_Problem details_.
Search the entries below for the word "position", then copy each line in which it is found.

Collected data
□ □ □ □ □ □ □

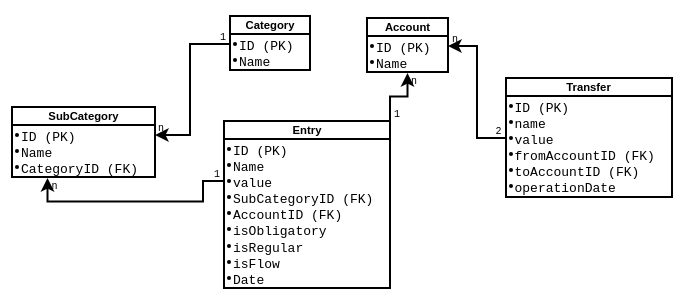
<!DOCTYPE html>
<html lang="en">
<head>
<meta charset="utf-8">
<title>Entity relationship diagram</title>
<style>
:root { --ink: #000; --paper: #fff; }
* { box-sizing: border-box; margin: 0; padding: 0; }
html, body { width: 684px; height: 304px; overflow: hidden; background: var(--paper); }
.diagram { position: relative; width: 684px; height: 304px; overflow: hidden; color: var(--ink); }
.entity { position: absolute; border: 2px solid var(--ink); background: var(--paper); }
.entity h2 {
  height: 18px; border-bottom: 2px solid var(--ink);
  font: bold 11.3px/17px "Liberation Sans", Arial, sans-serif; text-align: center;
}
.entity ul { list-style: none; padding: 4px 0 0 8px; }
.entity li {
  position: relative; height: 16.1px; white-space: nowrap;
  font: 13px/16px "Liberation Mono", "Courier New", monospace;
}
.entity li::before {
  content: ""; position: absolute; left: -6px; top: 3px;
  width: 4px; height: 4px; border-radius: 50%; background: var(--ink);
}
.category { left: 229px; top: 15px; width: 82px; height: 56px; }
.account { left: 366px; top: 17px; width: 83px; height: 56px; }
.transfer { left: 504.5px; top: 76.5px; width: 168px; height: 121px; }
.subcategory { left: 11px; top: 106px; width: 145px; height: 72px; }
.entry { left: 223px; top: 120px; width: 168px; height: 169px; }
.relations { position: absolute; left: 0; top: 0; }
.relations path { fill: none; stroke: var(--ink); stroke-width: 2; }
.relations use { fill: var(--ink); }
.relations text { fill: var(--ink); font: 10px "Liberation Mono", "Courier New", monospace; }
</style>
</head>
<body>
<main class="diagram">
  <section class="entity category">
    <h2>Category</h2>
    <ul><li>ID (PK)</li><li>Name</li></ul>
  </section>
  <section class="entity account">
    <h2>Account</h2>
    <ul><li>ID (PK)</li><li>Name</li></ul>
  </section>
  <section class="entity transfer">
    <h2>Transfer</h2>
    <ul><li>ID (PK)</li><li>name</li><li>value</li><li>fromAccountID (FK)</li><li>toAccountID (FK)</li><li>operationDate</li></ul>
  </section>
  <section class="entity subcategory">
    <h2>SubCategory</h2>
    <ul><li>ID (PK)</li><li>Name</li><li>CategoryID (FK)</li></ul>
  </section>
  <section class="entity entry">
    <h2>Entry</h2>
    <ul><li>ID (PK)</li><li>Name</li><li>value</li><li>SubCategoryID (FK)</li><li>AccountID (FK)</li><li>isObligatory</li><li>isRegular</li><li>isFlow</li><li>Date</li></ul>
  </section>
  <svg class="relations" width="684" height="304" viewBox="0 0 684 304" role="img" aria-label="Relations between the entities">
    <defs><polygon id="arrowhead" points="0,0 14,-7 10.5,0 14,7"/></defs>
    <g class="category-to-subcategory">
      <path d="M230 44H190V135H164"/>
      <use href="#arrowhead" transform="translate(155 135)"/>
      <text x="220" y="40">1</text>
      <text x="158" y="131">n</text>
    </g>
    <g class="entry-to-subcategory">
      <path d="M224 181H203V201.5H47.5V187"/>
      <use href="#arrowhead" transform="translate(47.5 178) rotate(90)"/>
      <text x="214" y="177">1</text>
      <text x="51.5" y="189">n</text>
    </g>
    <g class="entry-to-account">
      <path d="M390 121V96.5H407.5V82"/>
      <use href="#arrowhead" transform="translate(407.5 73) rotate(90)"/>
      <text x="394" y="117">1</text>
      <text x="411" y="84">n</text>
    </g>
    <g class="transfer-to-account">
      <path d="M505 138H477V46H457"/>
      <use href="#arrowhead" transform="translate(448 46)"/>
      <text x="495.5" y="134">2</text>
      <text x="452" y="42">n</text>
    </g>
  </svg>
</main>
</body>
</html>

□ □ □ □ □ □ □

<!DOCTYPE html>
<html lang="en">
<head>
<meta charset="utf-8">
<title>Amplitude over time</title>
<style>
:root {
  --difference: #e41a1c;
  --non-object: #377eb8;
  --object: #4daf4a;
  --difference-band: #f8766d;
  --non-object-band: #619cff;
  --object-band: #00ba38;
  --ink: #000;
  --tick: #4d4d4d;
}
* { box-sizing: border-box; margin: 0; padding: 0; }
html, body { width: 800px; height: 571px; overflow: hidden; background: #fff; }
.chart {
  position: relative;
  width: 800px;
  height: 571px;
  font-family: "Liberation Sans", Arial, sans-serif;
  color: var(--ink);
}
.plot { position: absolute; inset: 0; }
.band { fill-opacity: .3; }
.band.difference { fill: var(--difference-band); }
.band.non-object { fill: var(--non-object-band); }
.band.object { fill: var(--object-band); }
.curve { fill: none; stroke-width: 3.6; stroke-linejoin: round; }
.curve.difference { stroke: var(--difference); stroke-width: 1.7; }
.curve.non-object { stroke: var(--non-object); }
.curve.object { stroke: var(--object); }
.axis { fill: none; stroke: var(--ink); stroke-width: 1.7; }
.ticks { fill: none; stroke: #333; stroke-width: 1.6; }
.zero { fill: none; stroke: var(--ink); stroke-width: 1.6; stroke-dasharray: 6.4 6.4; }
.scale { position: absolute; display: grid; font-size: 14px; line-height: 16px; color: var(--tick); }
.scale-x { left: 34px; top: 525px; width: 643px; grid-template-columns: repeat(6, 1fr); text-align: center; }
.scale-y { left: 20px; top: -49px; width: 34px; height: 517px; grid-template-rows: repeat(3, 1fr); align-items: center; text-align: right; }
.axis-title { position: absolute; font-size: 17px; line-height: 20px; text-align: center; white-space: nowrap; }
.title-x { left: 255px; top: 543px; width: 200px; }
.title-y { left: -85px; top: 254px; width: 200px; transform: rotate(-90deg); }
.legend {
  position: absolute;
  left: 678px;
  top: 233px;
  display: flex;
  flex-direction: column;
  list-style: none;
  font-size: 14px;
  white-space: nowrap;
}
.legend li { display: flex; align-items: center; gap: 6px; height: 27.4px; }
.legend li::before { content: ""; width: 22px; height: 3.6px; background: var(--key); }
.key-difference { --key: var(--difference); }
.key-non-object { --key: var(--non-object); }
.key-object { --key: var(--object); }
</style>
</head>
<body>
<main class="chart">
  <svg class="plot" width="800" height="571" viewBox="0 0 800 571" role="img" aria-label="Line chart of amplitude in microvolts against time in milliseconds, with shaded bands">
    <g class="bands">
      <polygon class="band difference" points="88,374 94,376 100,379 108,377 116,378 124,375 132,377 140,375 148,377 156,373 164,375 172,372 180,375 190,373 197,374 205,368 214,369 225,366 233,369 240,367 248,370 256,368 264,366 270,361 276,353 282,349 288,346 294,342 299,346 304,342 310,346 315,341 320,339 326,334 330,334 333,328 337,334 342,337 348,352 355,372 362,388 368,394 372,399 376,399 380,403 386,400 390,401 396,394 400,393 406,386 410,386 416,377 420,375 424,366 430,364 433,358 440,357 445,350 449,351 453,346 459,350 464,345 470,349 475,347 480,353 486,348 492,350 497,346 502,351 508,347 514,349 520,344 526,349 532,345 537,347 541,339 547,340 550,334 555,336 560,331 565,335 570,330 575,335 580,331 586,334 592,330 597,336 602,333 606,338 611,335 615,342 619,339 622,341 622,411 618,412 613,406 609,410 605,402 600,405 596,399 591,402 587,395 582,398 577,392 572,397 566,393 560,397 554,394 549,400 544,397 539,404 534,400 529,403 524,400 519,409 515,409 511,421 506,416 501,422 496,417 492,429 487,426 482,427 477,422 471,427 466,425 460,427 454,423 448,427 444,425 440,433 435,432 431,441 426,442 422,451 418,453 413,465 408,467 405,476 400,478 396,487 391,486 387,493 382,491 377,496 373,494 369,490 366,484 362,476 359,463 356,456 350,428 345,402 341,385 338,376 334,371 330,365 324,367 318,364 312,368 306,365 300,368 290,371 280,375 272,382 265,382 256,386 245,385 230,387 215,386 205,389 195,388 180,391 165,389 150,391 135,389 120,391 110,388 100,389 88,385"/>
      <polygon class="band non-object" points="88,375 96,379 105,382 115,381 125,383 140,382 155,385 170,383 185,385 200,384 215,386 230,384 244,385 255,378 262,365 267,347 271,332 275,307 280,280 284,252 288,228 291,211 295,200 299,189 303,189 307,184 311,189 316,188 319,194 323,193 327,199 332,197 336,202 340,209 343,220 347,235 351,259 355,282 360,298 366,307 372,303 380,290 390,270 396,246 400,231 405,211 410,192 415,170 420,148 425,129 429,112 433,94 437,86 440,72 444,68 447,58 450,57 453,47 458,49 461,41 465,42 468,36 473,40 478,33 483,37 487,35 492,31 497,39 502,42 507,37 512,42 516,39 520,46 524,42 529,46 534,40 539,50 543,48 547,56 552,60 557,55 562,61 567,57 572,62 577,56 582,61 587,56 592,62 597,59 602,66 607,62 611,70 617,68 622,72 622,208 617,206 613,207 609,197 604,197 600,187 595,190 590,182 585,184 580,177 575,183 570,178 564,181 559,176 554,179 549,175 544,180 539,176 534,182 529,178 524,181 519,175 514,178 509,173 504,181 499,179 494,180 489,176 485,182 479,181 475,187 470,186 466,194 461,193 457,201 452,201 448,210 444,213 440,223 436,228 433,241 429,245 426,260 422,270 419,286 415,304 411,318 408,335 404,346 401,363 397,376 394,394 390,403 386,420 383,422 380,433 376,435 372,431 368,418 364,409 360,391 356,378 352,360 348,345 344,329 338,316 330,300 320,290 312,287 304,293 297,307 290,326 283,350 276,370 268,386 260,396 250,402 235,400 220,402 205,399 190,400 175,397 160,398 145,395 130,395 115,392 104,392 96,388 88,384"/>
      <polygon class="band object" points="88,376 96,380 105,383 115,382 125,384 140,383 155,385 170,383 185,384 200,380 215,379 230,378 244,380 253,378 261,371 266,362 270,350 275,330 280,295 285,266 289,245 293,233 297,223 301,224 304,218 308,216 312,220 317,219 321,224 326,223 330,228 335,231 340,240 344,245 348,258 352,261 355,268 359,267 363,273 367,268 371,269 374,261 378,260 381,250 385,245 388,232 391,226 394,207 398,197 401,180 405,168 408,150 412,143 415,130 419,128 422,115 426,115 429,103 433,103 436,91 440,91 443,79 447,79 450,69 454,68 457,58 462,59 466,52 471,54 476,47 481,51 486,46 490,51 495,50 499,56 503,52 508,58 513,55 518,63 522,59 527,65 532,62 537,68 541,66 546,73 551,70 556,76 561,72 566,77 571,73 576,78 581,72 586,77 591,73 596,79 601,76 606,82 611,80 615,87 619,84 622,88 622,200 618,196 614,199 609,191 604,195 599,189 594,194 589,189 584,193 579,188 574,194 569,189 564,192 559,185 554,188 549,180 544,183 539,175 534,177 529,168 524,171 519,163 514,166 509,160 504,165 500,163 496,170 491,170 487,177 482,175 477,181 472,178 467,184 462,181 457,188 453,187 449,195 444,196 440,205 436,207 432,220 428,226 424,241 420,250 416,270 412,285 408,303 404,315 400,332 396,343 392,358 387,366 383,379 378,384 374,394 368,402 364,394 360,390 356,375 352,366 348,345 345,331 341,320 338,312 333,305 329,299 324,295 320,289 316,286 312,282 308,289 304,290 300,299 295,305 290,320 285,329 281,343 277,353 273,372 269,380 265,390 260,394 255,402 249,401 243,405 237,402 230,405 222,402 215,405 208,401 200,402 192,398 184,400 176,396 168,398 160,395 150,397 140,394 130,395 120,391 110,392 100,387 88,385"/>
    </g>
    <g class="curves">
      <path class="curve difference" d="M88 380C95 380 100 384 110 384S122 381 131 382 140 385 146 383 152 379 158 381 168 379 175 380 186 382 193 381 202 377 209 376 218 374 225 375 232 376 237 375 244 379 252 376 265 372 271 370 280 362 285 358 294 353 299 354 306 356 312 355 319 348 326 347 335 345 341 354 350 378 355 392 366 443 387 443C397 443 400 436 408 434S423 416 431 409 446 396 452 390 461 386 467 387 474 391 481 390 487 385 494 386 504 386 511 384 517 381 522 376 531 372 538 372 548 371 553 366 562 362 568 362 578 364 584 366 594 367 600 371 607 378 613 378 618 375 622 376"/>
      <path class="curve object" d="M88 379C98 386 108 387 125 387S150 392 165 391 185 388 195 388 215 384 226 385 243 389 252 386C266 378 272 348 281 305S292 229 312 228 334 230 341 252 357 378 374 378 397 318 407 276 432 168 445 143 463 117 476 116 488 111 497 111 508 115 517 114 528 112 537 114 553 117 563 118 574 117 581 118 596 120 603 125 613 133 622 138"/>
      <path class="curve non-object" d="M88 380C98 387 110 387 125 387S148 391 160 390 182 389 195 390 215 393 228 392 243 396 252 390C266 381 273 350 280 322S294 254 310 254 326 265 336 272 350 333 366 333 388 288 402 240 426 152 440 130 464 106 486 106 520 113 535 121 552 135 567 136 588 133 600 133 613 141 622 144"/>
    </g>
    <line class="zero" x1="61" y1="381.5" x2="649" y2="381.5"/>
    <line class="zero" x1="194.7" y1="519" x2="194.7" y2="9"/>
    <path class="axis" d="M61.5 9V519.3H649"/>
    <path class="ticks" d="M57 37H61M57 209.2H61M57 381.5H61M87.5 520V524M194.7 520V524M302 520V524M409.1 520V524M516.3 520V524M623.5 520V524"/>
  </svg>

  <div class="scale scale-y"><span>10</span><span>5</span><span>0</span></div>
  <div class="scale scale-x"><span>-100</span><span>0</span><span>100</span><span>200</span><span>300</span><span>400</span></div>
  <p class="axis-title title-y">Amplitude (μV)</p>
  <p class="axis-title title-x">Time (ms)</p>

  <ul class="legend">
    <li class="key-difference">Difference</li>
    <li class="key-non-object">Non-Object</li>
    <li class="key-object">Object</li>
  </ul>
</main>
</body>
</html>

□ □ □ □ □ □ □

_Result of the task_.
.diagram { position: relative; width: 684px; height: 304px; overflow: hidden; color: var(--ink); }
.entity { position: absolute; border: 2px solid var(--ink); background: var(--paper); }
  position: relative; height: 16.1px; white-space: nowrap;
  content: ""; position: absolute; left: -6px; top: 3px;
.relations { position: absolute; left: 0; top: 0; }
  position: relative;
.plot { position: absolute; inset: 0; }
.scale { position: absolute; display: grid; font-size: 14px; line-height: 16px; color: var(--tick); }
.axis-title { position: absolute; font-size: 17px; line-height: 20px; text-align: center; white-space: nowrap; }
  position: absolute;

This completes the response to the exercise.